Like any traditional food, there are probably as many pierogi recipes as there are families of Polish extraction. A pierogi, which translates into “small pie,” is a moon-shaped dumpling filled with either a savory or sweet filling. Traditional fillings reflected a subsistence diet and were based on cabbage, sauerkraut, onion, potato, and cheese. Meats (precooked), mushrooms, and other savory ingredients were added to the mix as economics improved. Traditional sweet fillings were cherries, blueberries, and prunes, and people the world over have fond memories of pierogies.
Generally a pierogi is made with a fairly rich dough (often including sour cream). The dough is rolled out, the stuffing spooned on, the dumpling is sealed, and then put in a pot of boiling water for five minutes or more for savory pierogies and 10 to 15 minutes for sweet ones. After they are drained, savory pierogies are often sautéed briefly with thinly sliced onions in butter; sweet ones are served with melted butter or softened cream cheese or sour cream.
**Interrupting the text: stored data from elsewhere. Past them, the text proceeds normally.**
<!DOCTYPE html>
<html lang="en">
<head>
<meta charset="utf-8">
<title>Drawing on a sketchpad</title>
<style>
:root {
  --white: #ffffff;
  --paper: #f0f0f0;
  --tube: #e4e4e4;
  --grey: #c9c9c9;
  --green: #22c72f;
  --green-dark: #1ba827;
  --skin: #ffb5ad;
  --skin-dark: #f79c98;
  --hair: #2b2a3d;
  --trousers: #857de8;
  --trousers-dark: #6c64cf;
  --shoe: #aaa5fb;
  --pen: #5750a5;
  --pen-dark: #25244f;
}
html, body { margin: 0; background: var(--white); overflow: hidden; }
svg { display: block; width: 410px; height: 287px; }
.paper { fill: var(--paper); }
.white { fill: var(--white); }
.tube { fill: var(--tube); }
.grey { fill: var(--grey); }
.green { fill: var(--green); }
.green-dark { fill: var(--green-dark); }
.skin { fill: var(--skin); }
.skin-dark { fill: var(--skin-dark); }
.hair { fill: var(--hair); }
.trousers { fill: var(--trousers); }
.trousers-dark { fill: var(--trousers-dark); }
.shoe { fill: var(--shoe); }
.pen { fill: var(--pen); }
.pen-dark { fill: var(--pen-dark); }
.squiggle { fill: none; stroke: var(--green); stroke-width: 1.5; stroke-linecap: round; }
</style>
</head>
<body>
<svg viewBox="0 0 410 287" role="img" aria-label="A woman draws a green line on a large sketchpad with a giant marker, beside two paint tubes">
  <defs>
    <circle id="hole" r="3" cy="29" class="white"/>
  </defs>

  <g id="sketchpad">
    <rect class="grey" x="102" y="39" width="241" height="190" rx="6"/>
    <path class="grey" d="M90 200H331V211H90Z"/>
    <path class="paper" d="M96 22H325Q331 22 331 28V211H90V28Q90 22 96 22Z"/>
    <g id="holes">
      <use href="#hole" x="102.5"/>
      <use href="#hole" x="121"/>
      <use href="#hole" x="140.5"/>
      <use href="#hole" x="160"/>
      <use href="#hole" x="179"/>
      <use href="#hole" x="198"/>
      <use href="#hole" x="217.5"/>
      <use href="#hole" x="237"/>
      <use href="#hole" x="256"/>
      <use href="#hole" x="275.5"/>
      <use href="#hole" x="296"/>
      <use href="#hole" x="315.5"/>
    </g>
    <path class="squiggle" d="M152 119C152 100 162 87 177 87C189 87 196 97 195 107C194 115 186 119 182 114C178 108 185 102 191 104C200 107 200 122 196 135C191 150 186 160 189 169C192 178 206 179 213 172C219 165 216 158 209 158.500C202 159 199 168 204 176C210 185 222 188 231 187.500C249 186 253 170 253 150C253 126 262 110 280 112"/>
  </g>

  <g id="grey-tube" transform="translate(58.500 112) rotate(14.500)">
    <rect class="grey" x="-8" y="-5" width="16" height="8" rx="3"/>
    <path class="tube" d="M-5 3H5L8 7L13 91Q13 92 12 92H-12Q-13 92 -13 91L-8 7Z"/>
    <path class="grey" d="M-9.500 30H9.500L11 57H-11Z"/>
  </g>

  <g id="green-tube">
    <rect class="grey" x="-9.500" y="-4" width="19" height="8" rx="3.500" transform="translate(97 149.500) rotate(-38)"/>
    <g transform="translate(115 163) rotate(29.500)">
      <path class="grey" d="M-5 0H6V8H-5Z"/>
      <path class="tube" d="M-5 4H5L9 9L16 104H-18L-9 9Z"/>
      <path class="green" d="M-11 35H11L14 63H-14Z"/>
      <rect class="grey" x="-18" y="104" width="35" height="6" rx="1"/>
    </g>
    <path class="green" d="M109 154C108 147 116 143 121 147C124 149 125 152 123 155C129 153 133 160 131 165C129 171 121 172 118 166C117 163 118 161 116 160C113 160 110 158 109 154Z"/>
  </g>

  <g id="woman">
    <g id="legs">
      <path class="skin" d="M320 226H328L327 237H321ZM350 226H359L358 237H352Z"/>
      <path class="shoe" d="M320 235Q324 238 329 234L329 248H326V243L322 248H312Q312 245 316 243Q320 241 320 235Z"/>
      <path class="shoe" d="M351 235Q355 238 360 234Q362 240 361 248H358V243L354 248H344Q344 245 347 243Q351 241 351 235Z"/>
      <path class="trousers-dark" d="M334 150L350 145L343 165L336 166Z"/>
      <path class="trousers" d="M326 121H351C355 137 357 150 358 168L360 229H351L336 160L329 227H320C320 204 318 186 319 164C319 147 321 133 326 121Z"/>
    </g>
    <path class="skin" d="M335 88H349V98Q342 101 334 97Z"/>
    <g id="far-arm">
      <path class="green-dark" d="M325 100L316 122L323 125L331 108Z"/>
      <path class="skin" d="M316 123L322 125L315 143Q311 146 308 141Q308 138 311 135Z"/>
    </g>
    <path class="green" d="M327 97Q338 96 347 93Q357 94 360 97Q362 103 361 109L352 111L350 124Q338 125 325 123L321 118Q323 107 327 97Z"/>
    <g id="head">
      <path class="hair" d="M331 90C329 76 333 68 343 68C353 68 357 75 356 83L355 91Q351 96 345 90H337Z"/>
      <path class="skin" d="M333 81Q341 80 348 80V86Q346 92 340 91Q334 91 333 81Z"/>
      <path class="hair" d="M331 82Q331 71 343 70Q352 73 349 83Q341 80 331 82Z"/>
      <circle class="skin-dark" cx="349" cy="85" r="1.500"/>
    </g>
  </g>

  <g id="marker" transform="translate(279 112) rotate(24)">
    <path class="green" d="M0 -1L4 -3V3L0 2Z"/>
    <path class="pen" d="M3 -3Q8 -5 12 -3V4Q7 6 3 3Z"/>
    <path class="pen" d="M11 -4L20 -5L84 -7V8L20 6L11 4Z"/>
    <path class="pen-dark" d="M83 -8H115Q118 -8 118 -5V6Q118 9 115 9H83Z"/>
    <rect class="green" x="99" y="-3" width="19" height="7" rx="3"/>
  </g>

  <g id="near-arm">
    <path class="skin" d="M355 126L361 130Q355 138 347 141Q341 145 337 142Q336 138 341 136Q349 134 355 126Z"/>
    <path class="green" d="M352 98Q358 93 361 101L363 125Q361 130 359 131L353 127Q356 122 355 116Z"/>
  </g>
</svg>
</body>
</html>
Some recipes we have seen bake the pierogies instead of boiling them, but that appears to be more a matter of convenience and less of flavor.